As he weighs his options, his wife, the head of the NRM Women’s League no less, is waging battle, organising against the Kyankwanzi resolution that anointed Mr Museveni to be yet again the NRM presidential flag-bearer in 2016. In this she is assisted by her sister, a former minister and top party woman in Kabale.
For their witching-hour activities, closely monitored by Mr Museveni’s spies, Ms Jacqueline Mbabazi and Ms Hope Mwesigye must be burnt at the stake that is the NRM central executive committee (CEC), and possibly the disciplinary committee.
What is Mr Mbabazi’s cardinal sin anyway? It is to covet Mr Museveni’s job and then actively work toward getting it. For that he must be killed off. Forget the rubbish about creating cliques, building power bases in the party instead of concentrating on “developmental work”. How else is one expected to generate political support for himself without reaching out to certain individuals and groups and not others? How else is politics to be done and yet by definition politics is about building constituencies at various levels to propel one to power?
If NRM parliamentarians have decided that President Museveni must lead the party until death (of man or party), they should write it in their constitution. It is rank hypocrisy for them to mouth off on democracy yet they do not want Mr Museveni challenged.
The logic on display would be dismissed as comedic if NRM were not the party in power. It is, and so it is worth reflecting a little on where the logic goes.
The NRM has declared one of its positions sacrosanct and whoever shows interest in it from within must be guillotined. It just happens, as well, that the position of leader of NRM is fused with the position of President of the Republic of Uganda. At least that is what the last 28 years show. If Mr Mbabazi can be treated so dreadfully, one can imagine what happens to the Besigyes of this Uganda who have wanted the job from the outside. It appears their story is yet to be fully revealed.

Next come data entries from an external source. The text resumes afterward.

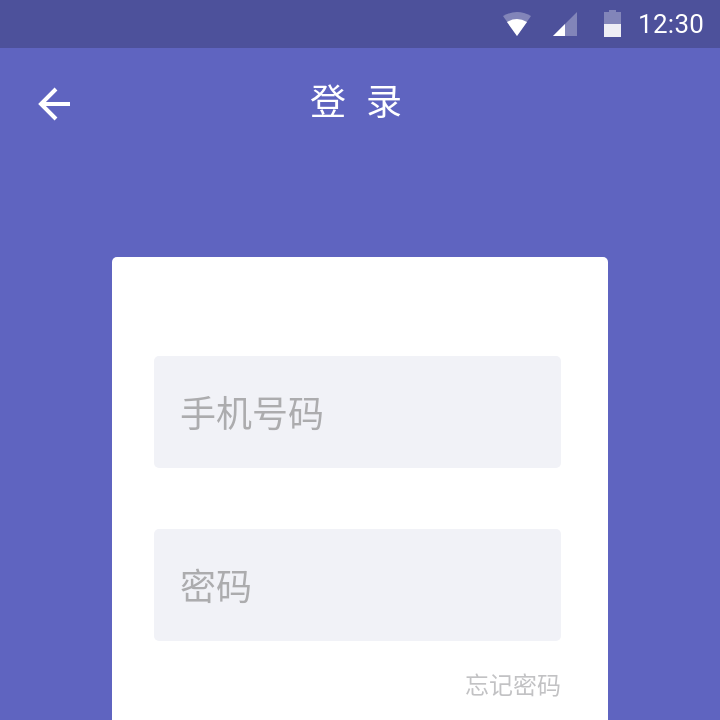
<!DOCTYPE html>
<html lang="zh-CN">
<head>
<meta charset="utf-8">
<title>登录</title>
<style>
:root {
  --brand: #5f64c0;
  --status: #4d519b;
  --surface: #ffffff;
  --field: #f1f2f7;
  --placeholder: #acacae;
  --hint: #c2c2c4;
  --on-brand: #ffffff;
}
* { box-sizing: border-box; margin: 0; }
html, body { width: 720px; height: 720px; overflow: hidden; }
body {
  background: var(--brand);
  font-family: "Noto Sans CJK SC", "Noto Sans CJK JP", sans-serif;
}
a { color: inherit; text-decoration: none; }
svg { display: block; }
.screen { width: 720px; height: 720px; overflow: hidden; }
.status-bar {
  display: flex;
  align-items: center;
  justify-content: flex-end;
  height: 48px;
  padding-right: 16px;
  background: var(--status);
  color: var(--on-brand);
}
.status-icons { flex: none; margin-right: 17px; }
.clock {
  font: 400 26px/48px Roboto, sans-serif;
  letter-spacing: 0.3px;
  width: 66px;
  white-space: nowrap;
}
.toolbar {
  display: grid;
  grid-template-columns: 272px auto;
  align-items: center;
  height: 112px;
  padding-left: 38px;
  color: var(--on-brand);
}
.toolbar h1 {
  font-size: 36px;
  font-weight: 400;
  line-height: 52px;
  word-spacing: 12px;
  padding-bottom: 10px;
}
.login-card {
  display: flex;
  flex-direction: column;
  width: 496px;
  height: 480px;
  margin: 97px 0 0 112px;
  padding: 99px 47px 0 42px;
  border-radius: 5px;
  background: var(--surface);
}
.field {
  display: flex;
  align-items: center;
  flex: none;
  height: 112px;
  padding: 0 26px 2px;
  border-radius: 5px;
  background: var(--field);
  color: var(--placeholder);
  font-size: 36px;
  line-height: 52px;
}
.field + .field { margin-top: 61px; }
.forgot {
  align-self: flex-end;
  margin-top: 25px;
  color: var(--hint);
  font-size: 24px;
  line-height: 36px;
}
</style>
</head>
<body>
<main class="screen">
  <div class="status-bar">
    <svg class="status-icons" width="119" height="28" viewBox="0 0 119 28" fill="#fff" aria-hidden="true">
      <g class="wifi">
        <path d="M1 6Q15-2 29 6L15 26Z" fill-opacity=".3"/>
        <path d="M5 12Q15 6 25 12L15 26Z"/>
      </g>
      <g class="signal">
        <path d="M51 26L75 2V26Z" fill-opacity=".3"/>
        <path d="M51 26L63 14V26Z"/>
      </g>
      <g class="battery">
        <path d="M102 14V2H107V0H114V2H119V14Z" fill-opacity=".3"/>
        <rect x="102" y="14" width="17" height="13" fill-opacity=".9"/>
      </g>
    </svg>
    <time class="clock">12:30</time>
  </div>
  <header class="toolbar">
    <a class="back" href="#" aria-label="返回">
      <svg width="32" height="34" viewBox="0 0 32 34" fill="none" stroke="#fff" stroke-width="4" aria-hidden="true">
        <path d="M18 2L3 17L18 32M3 17H32"/>
      </svg>
    </a>
    <h1>登 录</h1>
  </header>
  <section class="login-card">
    <div class="field">手机号码</div>
    <div class="field">密码</div>
    <a class="forgot" href="#">忘记密码</a>
  </section>
</main>
</body>
</html>
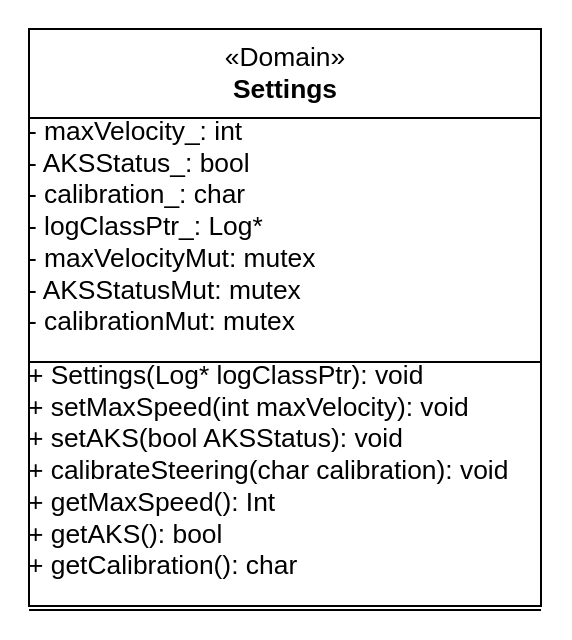
<!DOCTYPE html>
<html lang="en">
<head>
<meta charset="utf-8">
<title>Settings class diagram</title>
<style>
:root {
  --paper: #ffffff;
  --ink: #000000;
  --rule: 2px solid var(--ink);
}
* { box-sizing: border-box; margin: 0; padding: 0; }
body {
  width: 572px;
  height: 640px;
  overflow: hidden;
  padding: 28px 30px 0 28px;
  background: var(--paper);
  color: var(--ink);
  font: 26.4px/31.7px "Liberation Sans", Arial, sans-serif;
}
.class-box {
  display: grid;
  grid-template-rows: 89px 244px 242px;
  width: 514px;
  border: var(--rule);
}
.class-header {
  padding-top: 11px;
  border-bottom: var(--rule);
  text-align: center;
  line-height: 32px;
}
.class-name { font-size: inherit; font-weight: bold; }
.members { list-style: none; white-space: nowrap; }
.members li { position: relative; top: -3px; left: -2px; }
.attributes { border-bottom: var(--rule); }
.closing-rule {
  width: 512px;
  margin: 2px 0 0 1px;
  border-top: var(--rule);
}
</style>
</head>
<body>
<main>
  <section class="class-box">
    <header class="class-header">
      <p class="stereotype">«Domain»</p>
      <h1 class="class-name">Settings</h1>
    </header>
    <ul class="members attributes">
      <li>- maxVelocity_: int</li>
      <li>- AKSStatus_: bool</li>
      <li>- calibration_: char</li>
      <li>- logClassPtr_: Log*</li>
      <li>- maxVelocityMut: mutex</li>
      <li>- AKSStatusMut: mutex</li>
      <li>- calibrationMut: mutex</li>
    </ul>
    <ul class="members methods">
      <li>+ Settings(Log* logClassPtr): void</li>
      <li>+ setMaxSpeed(int maxVelocity): void</li>
      <li>+ setAKS(bool AKSStatus): void</li>
      <li>+ calibrateSteering(char calibration): void</li>
      <li>+ getMaxSpeed(): Int</li>
      <li>+ getAKS(): bool</li>
      <li>+ getCalibration(): char</li>
    </ul>
  </section>
  <div class="closing-rule"></div>
</main>
</body>
</html>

Mr Mbabazi is on the receiving end of political nastiness so gratuitous it is obscene. He must be regretting why he helped create the monster that is now cornering him. He must be reflecting on the line he uttered during the 2001 election cycle. It is a line better known as a phrase. Mr Mbabazi berated Dr Kizza Besigye for “jumping the queue”. That was when Dr Besigye, having just broken away from NRM, was running for President the first time.
Mr Mbabazi was suggesting that he was ahead of Dr Besigye in some assumed seniority line-up. And that if Mr Mbabazi is not yet running, Dr Besigye has no business doing so. There was no attempt whatsoever to critique Dr Besigye’s ideas – not his lengthy and open critique of how terrible things were in the Court of Yoweri Museveni, not his manifesto.
In so casually dismissing Dr Besigye, Mr Mbabazi was encouraging the practice within NRM that saw Mr Museveni as God of the Party and that ideas did not much matter.
As things are turning out, it was around the 2001 elections that Mr Mbabazi, firmly on the rise as super minister and de facto vice president (presiding over meetings when Mr Museveni was away even in the presence of then Vice President Gilbert Bukenya), started making his move. He worked on establishing a power base across the political, civil and security sectors of the Ugandan state. The CEC/disciplinary committee proceedings will be interesting indeed.
Yet Mr Mbabazi’s chance is 2016 or never. I am not sure anyone will want to look at him and his generation of 1986 in 2021 even if he will not yet be 75 and could still run. So he must go for broke in 2016. Will he, damn the consequences?
Mr Tabaire is a media consultant with the African Centre for Media Excellence. firstname.lastname@example.org